Instructions for the task
Restate all of the material, keeping every line identical to the original.

Input data
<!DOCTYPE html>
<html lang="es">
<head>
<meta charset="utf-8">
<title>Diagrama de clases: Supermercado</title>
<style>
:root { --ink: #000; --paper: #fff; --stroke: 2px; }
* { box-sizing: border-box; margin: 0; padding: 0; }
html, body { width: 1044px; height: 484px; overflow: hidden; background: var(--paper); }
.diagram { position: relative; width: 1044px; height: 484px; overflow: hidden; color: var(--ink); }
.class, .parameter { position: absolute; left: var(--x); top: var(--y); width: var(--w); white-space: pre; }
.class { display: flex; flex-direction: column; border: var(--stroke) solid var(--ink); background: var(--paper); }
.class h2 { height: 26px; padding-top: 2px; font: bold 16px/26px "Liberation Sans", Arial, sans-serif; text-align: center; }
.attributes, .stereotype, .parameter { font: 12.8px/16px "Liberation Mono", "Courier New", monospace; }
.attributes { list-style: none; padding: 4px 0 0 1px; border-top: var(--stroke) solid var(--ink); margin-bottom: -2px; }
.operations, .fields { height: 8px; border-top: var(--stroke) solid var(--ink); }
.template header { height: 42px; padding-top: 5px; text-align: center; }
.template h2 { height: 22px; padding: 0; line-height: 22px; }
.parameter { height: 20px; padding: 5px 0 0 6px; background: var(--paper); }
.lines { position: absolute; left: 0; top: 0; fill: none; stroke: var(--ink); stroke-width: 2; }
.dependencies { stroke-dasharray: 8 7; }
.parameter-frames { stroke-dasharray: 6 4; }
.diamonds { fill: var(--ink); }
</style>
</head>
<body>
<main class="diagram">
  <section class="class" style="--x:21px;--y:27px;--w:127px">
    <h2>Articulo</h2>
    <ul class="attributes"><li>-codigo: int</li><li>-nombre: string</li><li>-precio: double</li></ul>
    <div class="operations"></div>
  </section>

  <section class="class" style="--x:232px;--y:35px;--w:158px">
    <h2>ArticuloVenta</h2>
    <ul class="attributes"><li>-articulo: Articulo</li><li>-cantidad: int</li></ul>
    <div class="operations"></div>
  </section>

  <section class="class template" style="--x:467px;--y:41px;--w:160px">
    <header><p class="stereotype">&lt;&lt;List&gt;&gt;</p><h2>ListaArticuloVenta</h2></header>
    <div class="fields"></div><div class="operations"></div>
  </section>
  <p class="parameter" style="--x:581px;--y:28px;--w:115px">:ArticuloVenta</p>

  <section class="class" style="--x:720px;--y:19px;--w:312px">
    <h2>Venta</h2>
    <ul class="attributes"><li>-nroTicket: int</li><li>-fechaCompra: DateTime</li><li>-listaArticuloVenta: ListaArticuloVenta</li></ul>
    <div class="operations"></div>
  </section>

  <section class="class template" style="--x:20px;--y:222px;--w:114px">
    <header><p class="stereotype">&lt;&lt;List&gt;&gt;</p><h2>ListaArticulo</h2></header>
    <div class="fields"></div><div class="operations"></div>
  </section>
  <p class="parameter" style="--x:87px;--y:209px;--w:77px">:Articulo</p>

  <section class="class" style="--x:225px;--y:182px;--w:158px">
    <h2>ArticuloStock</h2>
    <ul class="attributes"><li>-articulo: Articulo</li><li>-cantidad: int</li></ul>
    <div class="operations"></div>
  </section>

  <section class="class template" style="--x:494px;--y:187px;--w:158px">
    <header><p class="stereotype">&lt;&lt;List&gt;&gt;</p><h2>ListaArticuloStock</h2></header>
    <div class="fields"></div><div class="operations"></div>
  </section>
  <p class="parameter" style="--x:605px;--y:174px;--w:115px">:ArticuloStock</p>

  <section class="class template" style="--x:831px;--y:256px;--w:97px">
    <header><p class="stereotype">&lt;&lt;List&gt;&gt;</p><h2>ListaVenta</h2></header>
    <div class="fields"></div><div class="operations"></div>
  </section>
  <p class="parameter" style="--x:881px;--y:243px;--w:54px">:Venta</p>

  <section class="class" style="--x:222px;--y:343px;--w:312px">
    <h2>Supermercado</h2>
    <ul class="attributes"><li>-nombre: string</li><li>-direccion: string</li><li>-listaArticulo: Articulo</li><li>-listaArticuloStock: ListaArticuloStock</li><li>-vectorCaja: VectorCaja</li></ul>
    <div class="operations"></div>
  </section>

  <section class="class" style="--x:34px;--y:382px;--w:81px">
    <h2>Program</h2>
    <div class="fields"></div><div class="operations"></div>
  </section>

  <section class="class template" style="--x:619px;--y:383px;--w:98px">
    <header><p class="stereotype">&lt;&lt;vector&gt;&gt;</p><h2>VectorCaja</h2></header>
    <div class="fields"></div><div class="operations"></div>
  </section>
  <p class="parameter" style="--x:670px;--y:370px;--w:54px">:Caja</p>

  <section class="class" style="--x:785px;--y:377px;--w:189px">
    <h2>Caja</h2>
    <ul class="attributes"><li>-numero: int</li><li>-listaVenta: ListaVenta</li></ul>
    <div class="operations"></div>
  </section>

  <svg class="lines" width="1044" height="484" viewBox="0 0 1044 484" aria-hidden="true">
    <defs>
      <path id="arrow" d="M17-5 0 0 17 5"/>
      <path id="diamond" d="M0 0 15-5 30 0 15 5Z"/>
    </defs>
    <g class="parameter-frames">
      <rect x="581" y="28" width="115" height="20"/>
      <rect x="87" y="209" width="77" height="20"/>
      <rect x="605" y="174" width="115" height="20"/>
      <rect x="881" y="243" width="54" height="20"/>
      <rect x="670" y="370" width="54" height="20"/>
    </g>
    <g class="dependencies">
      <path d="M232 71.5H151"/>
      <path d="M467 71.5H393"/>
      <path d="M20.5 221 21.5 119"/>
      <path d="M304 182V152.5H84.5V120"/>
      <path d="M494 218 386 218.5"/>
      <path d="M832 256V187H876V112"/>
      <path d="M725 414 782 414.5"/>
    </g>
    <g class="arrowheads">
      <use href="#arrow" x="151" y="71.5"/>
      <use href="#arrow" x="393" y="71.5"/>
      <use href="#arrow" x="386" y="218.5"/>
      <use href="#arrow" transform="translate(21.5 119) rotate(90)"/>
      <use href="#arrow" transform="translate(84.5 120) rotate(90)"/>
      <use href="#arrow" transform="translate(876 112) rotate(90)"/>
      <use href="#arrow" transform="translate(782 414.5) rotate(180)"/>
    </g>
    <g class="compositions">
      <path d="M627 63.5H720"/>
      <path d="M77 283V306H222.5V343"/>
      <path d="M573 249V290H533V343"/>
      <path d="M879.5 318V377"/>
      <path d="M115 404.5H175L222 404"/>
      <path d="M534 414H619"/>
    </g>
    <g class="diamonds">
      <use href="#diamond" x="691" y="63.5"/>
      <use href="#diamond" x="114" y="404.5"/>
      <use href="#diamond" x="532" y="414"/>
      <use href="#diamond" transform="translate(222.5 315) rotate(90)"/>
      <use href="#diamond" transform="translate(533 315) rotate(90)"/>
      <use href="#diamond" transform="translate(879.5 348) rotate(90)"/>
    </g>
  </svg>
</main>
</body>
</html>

Answer space
<!DOCTYPE html>
<html lang="es">
<head>
<meta charset="utf-8">
<title>Diagrama de clases: Supermercado</title>
<style>
:root { --ink: #000; --paper: #fff; --stroke: 2px; }
* { box-sizing: border-box; margin: 0; padding: 0; }
html, body { width: 1044px; height: 484px; overflow: hidden; background: var(--paper); }
.diagram { position: relative; width: 1044px; height: 484px; overflow: hidden; color: var(--ink); }
.class, .parameter { position: absolute; left: var(--x); top: var(--y); width: var(--w); white-space: pre; }
.class { display: flex; flex-direction: column; border: var(--stroke) solid var(--ink); background: var(--paper); }
.class h2 { height: 26px; padding-top: 2px; font: bold 16px/26px "Liberation Sans", Arial, sans-serif; text-align: center; }
.attributes, .stereotype, .parameter { font: 12.8px/16px "Liberation Mono", "Courier New", monospace; }
.attributes { list-style: none; padding: 4px 0 0 1px; border-top: var(--stroke) solid var(--ink); margin-bottom: -2px; }
.operations, .fields { height: 8px; border-top: var(--stroke) solid var(--ink); }
.template header { height: 42px; padding-top: 5px; text-align: center; }
.template h2 { height: 22px; padding: 0; line-height: 22px; }
.parameter { height: 20px; padding: 5px 0 0 6px; background: var(--paper); }
.lines { position: absolute; left: 0; top: 0; fill: none; stroke: var(--ink); stroke-width: 2; }
.dependencies { stroke-dasharray: 8 7; }
.parameter-frames { stroke-dasharray: 6 4; }
.diamonds { fill: var(--ink); }
</style>
</head>
<body>
<main class="diagram">
  <section class="class" style="--x:21px;--y:27px;--w:127px">
    <h2>Articulo</h2>
    <ul class="attributes"><li>-codigo: int</li><li>-nombre: string</li><li>-precio: double</li></ul>
    <div class="operations"></div>
  </section>

  <section class="class" style="--x:232px;--y:35px;--w:158px">
    <h2>ArticuloVenta</h2>
    <ul class="attributes"><li>-articulo: Articulo</li><li>-cantidad: int</li></ul>
    <div class="operations"></div>
  </section>

  <section class="class template" style="--x:467px;--y:41px;--w:160px">
    <header><p class="stereotype">&lt;&lt;List&gt;&gt;</p><h2>ListaArticuloVenta</h2></header>
    <div class="fields"></div><div class="operations"></div>
  </section>
  <p class="parameter" style="--x:581px;--y:28px;--w:115px">:ArticuloVenta</p>

  <section class="class" style="--x:720px;--y:19px;--w:312px">
    <h2>Venta</h2>
    <ul class="attributes"><li>-nroTicket: int</li><li>-fechaCompra: DateTime</li><li>-listaArticuloVenta: ListaArticuloVenta</li></ul>
    <div class="operations"></div>
  </section>

  <section class="class template" style="--x:20px;--y:222px;--w:114px">
    <header><p class="stereotype">&lt;&lt;List&gt;&gt;</p><h2>ListaArticulo</h2></header>
    <div class="fields"></div><div class="operations"></div>
  </section>
  <p class="parameter" style="--x:87px;--y:209px;--w:77px">:Articulo</p>

  <section class="class" style="--x:225px;--y:182px;--w:158px">
    <h2>ArticuloStock</h2>
    <ul class="attributes"><li>-articulo: Articulo</li><li>-cantidad: int</li></ul>
    <div class="operations"></div>
  </section>

  <section class="class template" style="--x:494px;--y:187px;--w:158px">
    <header><p class="stereotype">&lt;&lt;List&gt;&gt;</p><h2>ListaArticuloStock</h2></header>
    <div class="fields"></div><div class="operations"></div>
  </section>
  <p class="parameter" style="--x:605px;--y:174px;--w:115px">:ArticuloStock</p>

  <section class="class template" style="--x:831px;--y:256px;--w:97px">
    <header><p class="stereotype">&lt;&lt;List&gt;&gt;</p><h2>ListaVenta</h2></header>
    <div class="fields"></div><div class="operations"></div>
  </section>
  <p class="parameter" style="--x:881px;--y:243px;--w:54px">:Venta</p>

  <section class="class" style="--x:222px;--y:343px;--w:312px">
    <h2>Supermercado</h2>
    <ul class="attributes"><li>-nombre: string</li><li>-direccion: string</li><li>-listaArticulo: Articulo</li><li>-listaArticuloStock: ListaArticuloStock</li><li>-vectorCaja: VectorCaja</li></ul>
    <div class="operations"></div>
  </section>

  <section class="class" style="--x:34px;--y:382px;--w:81px">
    <h2>Program</h2>
    <div class="fields"></div><div class="operations"></div>
  </section>

  <section class="class template" style="--x:619px;--y:383px;--w:98px">
    <header><p class="stereotype">&lt;&lt;vector&gt;&gt;</p><h2>VectorCaja</h2></header>
    <div class="fields"></div><div class="operations"></div>
  </section>
  <p class="parameter" style="--x:670px;--y:370px;--w:54px">:Caja</p>

  <section class="class" style="--x:785px;--y:377px;--w:189px">
    <h2>Caja</h2>
    <ul class="attributes"><li>-numero: int</li><li>-listaVenta: ListaVenta</li></ul>
    <div class="operations"></div>
  </section>

  <svg class="lines" width="1044" height="484" viewBox="0 0 1044 484" aria-hidden="true">
    <defs>
      <path id="arrow" d="M17-5 0 0 17 5"/>
      <path id="diamond" d="M0 0 15-5 30 0 15 5Z"/>
    </defs>
    <g class="parameter-frames">
      <rect x="581" y="28" width="115" height="20"/>
      <rect x="87" y="209" width="77" height="20"/>
      <rect x="605" y="174" width="115" height="20"/>
      <rect x="881" y="243" width="54" height="20"/>
      <rect x="670" y="370" width="54" height="20"/>
    </g>
    <g class="dependencies">
      <path d="M232 71.5H151"/>
      <path d="M467 71.5H393"/>
      <path d="M20.5 221 21.5 119"/>
      <path d="M304 182V152.5H84.5V120"/>
      <path d="M494 218 386 218.5"/>
      <path d="M832 256V187H876V112"/>
      <path d="M725 414 782 414.5"/>
    </g>
    <g class="arrowheads">
      <use href="#arrow" x="151" y="71.5"/>
      <use href="#arrow" x="393" y="71.5"/>
      <use href="#arrow" x="386" y="218.5"/>
      <use href="#arrow" transform="translate(21.5 119) rotate(90)"/>
      <use href="#arrow" transform="translate(84.5 120) rotate(90)"/>
      <use href="#arrow" transform="translate(876 112) rotate(90)"/>
      <use href="#arrow" transform="translate(782 414.5) rotate(180)"/>
    </g>
    <g class="compositions">
      <path d="M627 63.5H720"/>
      <path d="M77 283V306H222.5V343"/>
      <path d="M573 249V290H533V343"/>
      <path d="M879.5 318V377"/>
      <path d="M115 404.5H175L222 404"/>
      <path d="M534 414H619"/>
    </g>
    <g class="diamonds">
      <use href="#diamond" x="691" y="63.5"/>
      <use href="#diamond" x="114" y="404.5"/>
      <use href="#diamond" x="532" y="414"/>
      <use href="#diamond" transform="translate(222.5 315) rotate(90)"/>
      <use href="#diamond" transform="translate(533 315) rotate(90)"/>
      <use href="#diamond" transform="translate(879.5 348) rotate(90)"/>
    </g>
  </svg>
</main>
</body>
</html>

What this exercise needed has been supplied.